After we pushed the boat back, we found that our time on the ice was coming to an end. The afternoon sun was melting the ice along the shore, widening the gap spanned by the planks. As we shifted the planks to a narrower gap, the ice gave way beneath me and I plunged in up to my calves before I could jump back onto more solid ice.
The club members were hurrying to get their gear back on shore before the gap became any wider, but they were solicitous and worried. Was I OK? The brief dip had caused no harm, and I had some spare socks. Their bigger concern was that the wind had not cooperated to give me the ride that would hook me on iceboating.
No need to worry on that score. I was already mentally combing through the budget for the funds to buy a used iceboat.
Good ice conditions can be elusive, making this sport one where travel is necessary and safety comes in numbers. Clubs maintain telephone hotlines and websites for reporting conditions at favorite locales, and also provide the ready hands for getting gear onto the ice and for rescues.

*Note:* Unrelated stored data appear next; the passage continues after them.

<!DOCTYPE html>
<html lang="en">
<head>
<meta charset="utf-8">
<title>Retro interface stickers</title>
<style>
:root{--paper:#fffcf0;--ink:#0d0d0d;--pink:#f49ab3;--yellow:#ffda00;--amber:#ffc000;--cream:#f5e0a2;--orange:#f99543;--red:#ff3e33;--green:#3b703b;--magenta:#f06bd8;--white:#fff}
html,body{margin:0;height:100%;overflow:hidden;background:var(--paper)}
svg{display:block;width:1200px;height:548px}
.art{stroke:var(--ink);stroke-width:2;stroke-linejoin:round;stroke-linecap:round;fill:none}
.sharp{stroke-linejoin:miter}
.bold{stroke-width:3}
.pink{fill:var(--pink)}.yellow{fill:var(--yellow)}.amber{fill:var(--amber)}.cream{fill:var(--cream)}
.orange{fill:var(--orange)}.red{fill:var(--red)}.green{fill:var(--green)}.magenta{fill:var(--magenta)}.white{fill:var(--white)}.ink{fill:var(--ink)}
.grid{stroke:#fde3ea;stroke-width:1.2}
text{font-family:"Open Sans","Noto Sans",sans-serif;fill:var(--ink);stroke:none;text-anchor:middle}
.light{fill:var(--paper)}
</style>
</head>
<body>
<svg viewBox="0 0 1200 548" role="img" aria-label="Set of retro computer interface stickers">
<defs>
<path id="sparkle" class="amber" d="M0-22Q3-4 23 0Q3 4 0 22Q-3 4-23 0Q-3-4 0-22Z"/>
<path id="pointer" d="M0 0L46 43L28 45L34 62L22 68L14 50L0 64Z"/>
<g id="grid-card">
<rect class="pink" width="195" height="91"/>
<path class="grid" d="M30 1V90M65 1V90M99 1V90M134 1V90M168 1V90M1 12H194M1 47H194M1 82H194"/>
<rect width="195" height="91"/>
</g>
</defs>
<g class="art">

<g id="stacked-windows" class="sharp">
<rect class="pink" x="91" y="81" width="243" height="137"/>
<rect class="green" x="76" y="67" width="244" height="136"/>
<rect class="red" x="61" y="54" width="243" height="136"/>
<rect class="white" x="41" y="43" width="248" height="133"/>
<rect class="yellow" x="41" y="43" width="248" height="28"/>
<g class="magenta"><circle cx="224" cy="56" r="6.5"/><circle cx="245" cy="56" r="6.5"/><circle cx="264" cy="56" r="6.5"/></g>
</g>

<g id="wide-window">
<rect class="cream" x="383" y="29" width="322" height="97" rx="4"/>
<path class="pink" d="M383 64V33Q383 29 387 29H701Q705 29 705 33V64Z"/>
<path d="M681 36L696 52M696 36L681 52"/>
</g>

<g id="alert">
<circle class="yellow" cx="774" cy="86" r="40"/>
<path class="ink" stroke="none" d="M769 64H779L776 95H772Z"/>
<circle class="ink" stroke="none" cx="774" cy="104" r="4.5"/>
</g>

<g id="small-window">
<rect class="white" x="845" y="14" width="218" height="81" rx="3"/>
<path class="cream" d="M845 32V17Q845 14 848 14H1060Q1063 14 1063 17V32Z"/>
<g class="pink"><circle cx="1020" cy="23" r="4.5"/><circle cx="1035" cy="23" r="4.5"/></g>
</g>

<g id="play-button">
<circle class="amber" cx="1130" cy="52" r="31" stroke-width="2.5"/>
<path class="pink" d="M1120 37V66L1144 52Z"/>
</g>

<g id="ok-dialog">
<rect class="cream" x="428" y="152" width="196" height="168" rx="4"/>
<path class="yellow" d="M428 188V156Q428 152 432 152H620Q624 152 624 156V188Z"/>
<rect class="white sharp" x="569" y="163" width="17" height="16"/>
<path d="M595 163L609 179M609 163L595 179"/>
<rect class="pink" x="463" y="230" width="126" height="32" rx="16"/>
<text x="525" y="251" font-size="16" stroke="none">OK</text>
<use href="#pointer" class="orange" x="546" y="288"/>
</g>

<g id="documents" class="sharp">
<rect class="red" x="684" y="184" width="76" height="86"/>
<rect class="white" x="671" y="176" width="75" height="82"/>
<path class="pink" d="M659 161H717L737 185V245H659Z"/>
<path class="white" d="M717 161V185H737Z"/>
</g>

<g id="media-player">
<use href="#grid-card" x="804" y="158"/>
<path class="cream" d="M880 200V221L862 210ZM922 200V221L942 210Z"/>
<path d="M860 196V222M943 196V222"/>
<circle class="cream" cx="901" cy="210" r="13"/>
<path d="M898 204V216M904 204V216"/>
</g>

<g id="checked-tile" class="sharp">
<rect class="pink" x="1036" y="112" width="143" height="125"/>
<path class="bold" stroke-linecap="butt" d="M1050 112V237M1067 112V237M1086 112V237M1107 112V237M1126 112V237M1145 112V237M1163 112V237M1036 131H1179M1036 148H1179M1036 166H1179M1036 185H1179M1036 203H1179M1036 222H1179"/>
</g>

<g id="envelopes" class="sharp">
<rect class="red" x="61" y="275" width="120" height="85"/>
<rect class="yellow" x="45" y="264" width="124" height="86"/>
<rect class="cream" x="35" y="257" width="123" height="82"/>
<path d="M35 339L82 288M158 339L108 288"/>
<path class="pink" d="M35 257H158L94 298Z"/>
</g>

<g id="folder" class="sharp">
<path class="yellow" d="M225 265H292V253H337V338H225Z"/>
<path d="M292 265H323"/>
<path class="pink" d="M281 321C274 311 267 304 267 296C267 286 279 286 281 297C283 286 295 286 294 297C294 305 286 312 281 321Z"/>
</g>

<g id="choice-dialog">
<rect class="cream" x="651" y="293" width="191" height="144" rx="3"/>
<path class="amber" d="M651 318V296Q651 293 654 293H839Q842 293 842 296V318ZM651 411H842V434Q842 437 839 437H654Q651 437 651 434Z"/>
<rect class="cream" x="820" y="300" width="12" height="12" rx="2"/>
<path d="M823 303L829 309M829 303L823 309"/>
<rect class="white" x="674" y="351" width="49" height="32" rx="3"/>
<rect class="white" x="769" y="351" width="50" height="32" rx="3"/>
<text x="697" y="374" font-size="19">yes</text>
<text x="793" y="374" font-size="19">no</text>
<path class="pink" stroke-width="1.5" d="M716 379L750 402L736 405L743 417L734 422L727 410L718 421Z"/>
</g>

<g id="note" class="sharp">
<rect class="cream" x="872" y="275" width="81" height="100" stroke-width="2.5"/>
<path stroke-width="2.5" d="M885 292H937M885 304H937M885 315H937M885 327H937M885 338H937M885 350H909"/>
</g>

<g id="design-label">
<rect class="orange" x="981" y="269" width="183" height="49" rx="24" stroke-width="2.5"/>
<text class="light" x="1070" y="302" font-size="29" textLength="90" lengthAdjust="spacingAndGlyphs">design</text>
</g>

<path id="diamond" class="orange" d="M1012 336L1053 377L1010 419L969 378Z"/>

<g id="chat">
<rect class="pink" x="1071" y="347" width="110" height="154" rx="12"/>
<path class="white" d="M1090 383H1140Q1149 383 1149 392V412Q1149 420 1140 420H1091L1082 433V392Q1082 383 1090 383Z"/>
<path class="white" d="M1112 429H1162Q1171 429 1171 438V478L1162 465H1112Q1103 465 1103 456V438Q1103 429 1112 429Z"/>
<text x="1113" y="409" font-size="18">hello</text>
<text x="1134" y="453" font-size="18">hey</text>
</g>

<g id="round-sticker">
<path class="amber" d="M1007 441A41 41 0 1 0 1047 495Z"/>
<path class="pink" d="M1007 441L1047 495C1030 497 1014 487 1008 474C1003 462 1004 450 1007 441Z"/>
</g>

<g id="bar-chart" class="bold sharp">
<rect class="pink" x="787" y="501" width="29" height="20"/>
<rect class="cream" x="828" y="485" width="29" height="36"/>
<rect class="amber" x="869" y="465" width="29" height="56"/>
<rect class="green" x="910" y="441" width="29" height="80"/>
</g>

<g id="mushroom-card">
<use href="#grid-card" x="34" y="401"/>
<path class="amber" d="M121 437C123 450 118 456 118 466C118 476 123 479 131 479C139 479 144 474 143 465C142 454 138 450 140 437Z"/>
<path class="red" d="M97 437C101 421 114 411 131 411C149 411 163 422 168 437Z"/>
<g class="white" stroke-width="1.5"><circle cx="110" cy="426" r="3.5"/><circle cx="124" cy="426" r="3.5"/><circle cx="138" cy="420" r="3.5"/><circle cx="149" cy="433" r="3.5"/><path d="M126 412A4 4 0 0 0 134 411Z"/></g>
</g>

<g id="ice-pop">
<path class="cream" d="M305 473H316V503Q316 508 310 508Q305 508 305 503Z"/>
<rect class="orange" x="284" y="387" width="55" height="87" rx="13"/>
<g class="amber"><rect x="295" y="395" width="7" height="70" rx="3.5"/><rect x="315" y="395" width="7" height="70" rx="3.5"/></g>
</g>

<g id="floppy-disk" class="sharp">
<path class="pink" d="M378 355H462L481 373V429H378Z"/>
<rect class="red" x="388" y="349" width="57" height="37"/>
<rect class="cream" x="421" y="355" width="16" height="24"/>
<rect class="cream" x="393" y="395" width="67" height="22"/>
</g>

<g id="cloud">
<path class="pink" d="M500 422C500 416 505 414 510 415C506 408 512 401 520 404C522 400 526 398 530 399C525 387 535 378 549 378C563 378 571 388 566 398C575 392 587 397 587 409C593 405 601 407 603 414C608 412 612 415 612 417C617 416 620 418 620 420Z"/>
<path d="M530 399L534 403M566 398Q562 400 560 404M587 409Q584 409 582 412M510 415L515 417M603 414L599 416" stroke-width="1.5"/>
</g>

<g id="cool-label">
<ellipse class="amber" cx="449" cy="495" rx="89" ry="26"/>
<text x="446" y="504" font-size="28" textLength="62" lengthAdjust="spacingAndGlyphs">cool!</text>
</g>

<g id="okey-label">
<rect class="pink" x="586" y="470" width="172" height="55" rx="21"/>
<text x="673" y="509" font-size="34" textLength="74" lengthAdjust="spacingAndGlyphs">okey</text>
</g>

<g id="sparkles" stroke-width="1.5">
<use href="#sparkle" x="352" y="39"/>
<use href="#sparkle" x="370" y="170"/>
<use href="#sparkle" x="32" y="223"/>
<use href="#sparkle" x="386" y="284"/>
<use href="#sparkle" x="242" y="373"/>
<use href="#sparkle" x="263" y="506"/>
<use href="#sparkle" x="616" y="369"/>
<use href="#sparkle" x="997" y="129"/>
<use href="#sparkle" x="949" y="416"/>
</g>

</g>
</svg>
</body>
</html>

While this is a speed sport, it is not just a game for the young. Like many soft-water sailors, iceboaters sail for life. Many of the members of the Lake Ronkonkoma Club have three and even four decades of experience with iceboating. Racing enthusiasm is high, but there are also many who simply enjoy the camaraderie and the time on the ice under sail.
The DN class of iceboats is the most popular. Developed in a contest sponsored by the Detroit News in 1937, the DN has an international association with over 2,000 members and world championships alternating between North America and Europe. A new DN can cost $4,000 and more, depending upon rigging, which can include a carbon-fiber or fiberglass mast and four or more blocks to manage the heavy load on the mainsheet at high speed.
As in soft-water sailing, length equals speed. Except for South Bay scooters, which have four long runners fixed to the hull, most iceboats have three runners in a triangle configuration, two at the ends of a lateral plank and a steering blade at the bow, for stability and steering. The greater the triangle, the greater the stability in strong winds and the greater the sail area that can be carried hence greater speed. Skeeters, for example, can be as much as 30 feet in length and can reach top speeds of more than 140 miles per hour.
Most iceboats seat one person; the Nite seats two. Sidecars for small passengers can be attached to the lateral plank on DNs and some other classes. The largest of the South Bay scooters can carry up to six. But some race rules allow the scooters to lighten the load and return with fewer crew members than they had at the starting mark, leaving some to walk back.
Sail area: 60 sqare feet.
Length: 12 feet
Hull width: 21 inches
Mast length: 16 feet
Runners: Two are set on an eight-foot lateral plank and one at the bow for steering (sometimes mounted on a springboard extending three feet beyond the bow). Blades are used for hard ice; runners with angle irons instead of blades are used on softer ice.
Last edited by administrator; 01-26-2009 at 12:30 PM.